Stored data entries:
.....

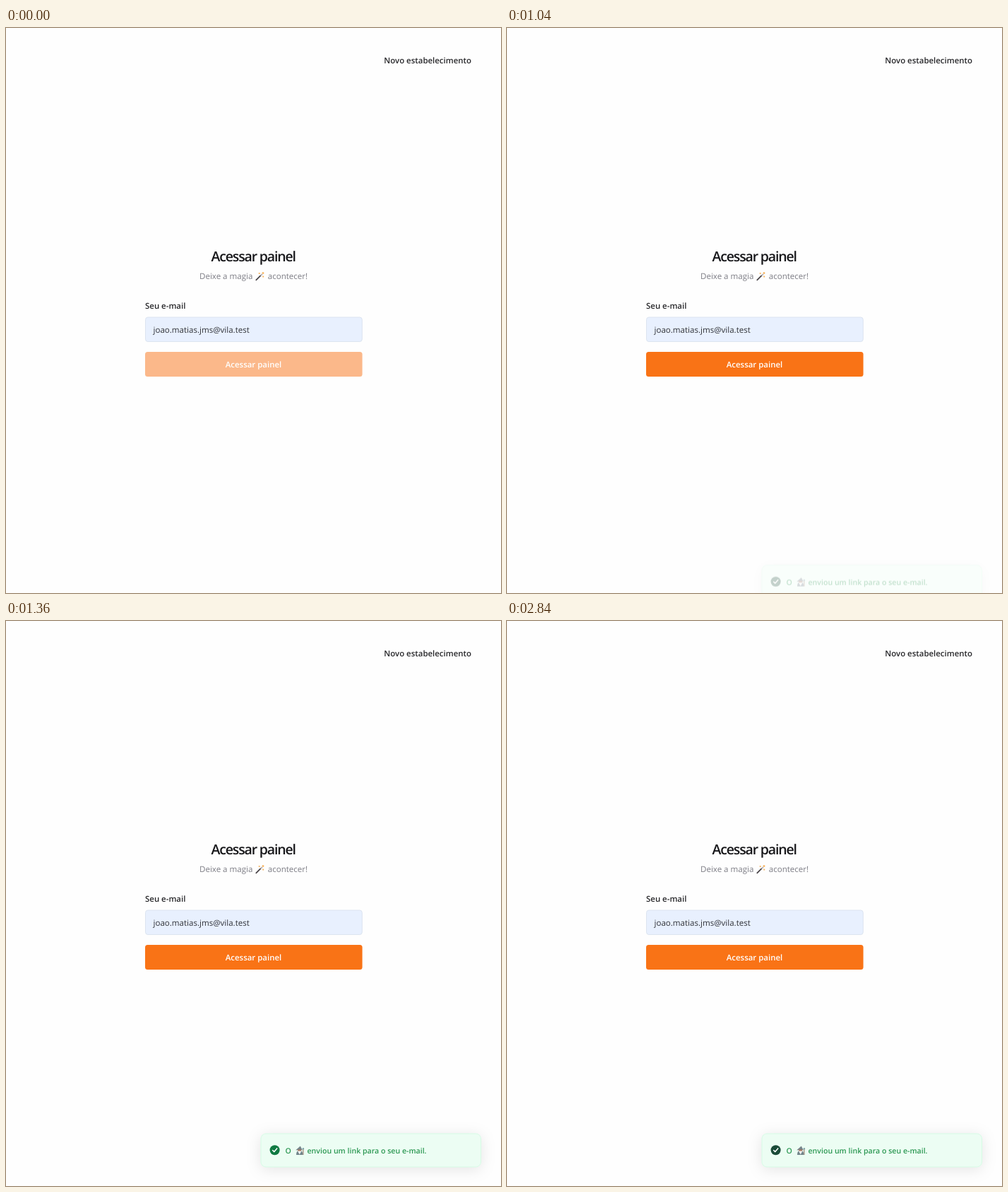
An HTML page that plays this animation: 701 by 799 pixels, repeating every 3.16 s.

```html
<!DOCTYPE html>
<html lang="pt-BR">
<head>
<meta charset="utf-8">
<title>Acessar painel</title>
<style>
  html, body { margin: 0; width: 100%; height: 100%; overflow: hidden; background: #fefefe; }
  svg { display: block; width: 701px; height: 799px; }
  text {
    font: 600 11.45px "Open Sans", "Noto Sans", sans-serif;
    fill: #27272a;
    text-rendering: geometricPrecision;
  }
  .title { font-size: 19.5px; letter-spacing: -1.15px; fill: #18181b; }
  .muted { font-weight: 400; font-size: 11.55px; fill: #7c7c84; }
  .value { font-weight: 400; font-size: 11.55px; fill: #303238; }
  .center { text-anchor: middle; }
  .end { text-anchor: end; }

  .button, .toast, .badge { animation: 3160ms infinite both; }
  .button { animation-name: enable; animation-timing-function: step-end; }
  .button text { fill: #fff; }
  .toast { animation-name: rise; animation-timing-function: linear; }
  .toast text { font-size: 10.6px; fill: #2c9853; }
  .card {
    fill: #ecfdf3;
    stroke: #d6fbe5;
    filter: drop-shadow(0 3.5px 10px rgba(0, 0, 0, .1));
  }
  .badge { animation-name: tint; animation-timing-function: step-end; }

  @keyframes enable {
    0% { opacity: .5; }
    30.38%, 100% { opacity: 1; }
  }
  @keyframes rise {
    0% { opacity: 0; transform: translateY(48px); }
    30.54% { opacity: 0; transform: translateY(48px); animation-timing-function: ease; }
    43.04%, 100% { opacity: 1; transform: none; }
  }
  @keyframes tint {
    0% { fill: #2a5c45; }
    43.04% { fill: #0f7a42; }
    59.49% { fill: #14392b; }
    83.54%, 100% { fill: #1a4b38; }
  }
</style>
</head>
<body>
<svg viewBox="0 0 701 799">
  <text class="end" x="659" y="50">Novo estabelecimento</text>

  <text class="title center" x="350.2" y="330">Acessar painel</text>
  <text class="muted" x="274" y="355.3">Deixe a magia</text>
  <g class="wand">
    <path d="M354.3 356.3 362 348.6" stroke="#4a4549" stroke-width="1.8" stroke-linecap="round"/>
    <path d="M360.6 350 362.2 348.4" stroke="#d8d4d6" stroke-width="1.8"/>
    <g fill="#f6b25c">
      <circle cx="358.7" cy="347" r="1.1"/>
      <circle cx="364" cy="346.6" r="1.4"/>
      <circle cx="364.2" cy="351.6" r="1.1"/>
    </g>
  </g>
  <text class="muted" x="370.8" y="355.3">acontecer!</text>

  <text x="197" y="396.5">Seu e-mail</text>
  <rect x="197.5" y="409" width="306.8" height="34.5" rx="3.5" fill="#e8f0fe" stroke="#dce4f0"/>
  <text class="value" x="208.5" y="430.8">joao.matias.jms@vila.test</text>

  <g class="button">
    <rect x="197" y="458" width="307.6" height="35" rx="3.5" fill="#f97316"/>
    <text class="center" x="350.5" y="479.8">Acessar painel</text>
  </g>

  <g class="toast">
    <rect class="card" x="361" y="725" width="311.5" height="47" rx="7"/>
    <circle class="badge" cx="380.6" cy="748.2" r="7"/>
    <path d="M377.6 748.5 379.8 750.6 383.7 745.9" fill="none" stroke="#fff" stroke-width="1.5" stroke-linecap="round" stroke-linejoin="round"/>
    <text x="395.4" y="752.7">O</text>
    <g class="mage">
      <path d="M411 755Q411 748.5 415.7 748.5T420.4 755Z" fill="#71858a"/>
      <path d="M410.3 748.3 416.8 742.4 419.8 748.3Z" fill="#76848a"/>
      <rect x="413.3" y="747.4" width="4.8" height="2.6" fill="#a8775f"/>
      <path d="M412.9 749.4H418.5L415.7 754.6Z" fill="#f2f4f3"/>
      <path d="M420.9 747V755" stroke="#8a6a5a"/>
      <circle cx="420.9" cy="746.3" r="1.2" fill="#7fa3a8"/>
    </g>
    <text x="426.5" y="752.7">enviou um link para o seu e-mail.</text>
  </g>
</svg>
</body>
</html>
```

.....

● **TASK PROMPT**
Consider the entries above and return each line with the string "path".

● **RESPONSE TO THIS TASK**
    <path d="M354.3 356.3 362 348.6" stroke="#4a4549" stroke-width="1.8" stroke-linecap="round"/>
    <path d="M360.6 350 362.2 348.4" stroke="#d8d4d6" stroke-width="1.8"/>
    <path d="M377.6 748.5 379.8 750.6 383.7 745.9" fill="none" stroke="#fff" stroke-width="1.5" stroke-linecap="round" stroke-linejoin="round"/>
      <path d="M411 755Q411 748.5 415.7 748.5T420.4 755Z" fill="#71858a"/>
      <path d="M410.3 748.3 416.8 742.4 419.8 748.3Z" fill="#76848a"/>
      <path d="M412.9 749.4H418.5L415.7 754.6Z" fill="#f2f4f3"/>
      <path d="M420.9 747V755" stroke="#8a6a5a"/>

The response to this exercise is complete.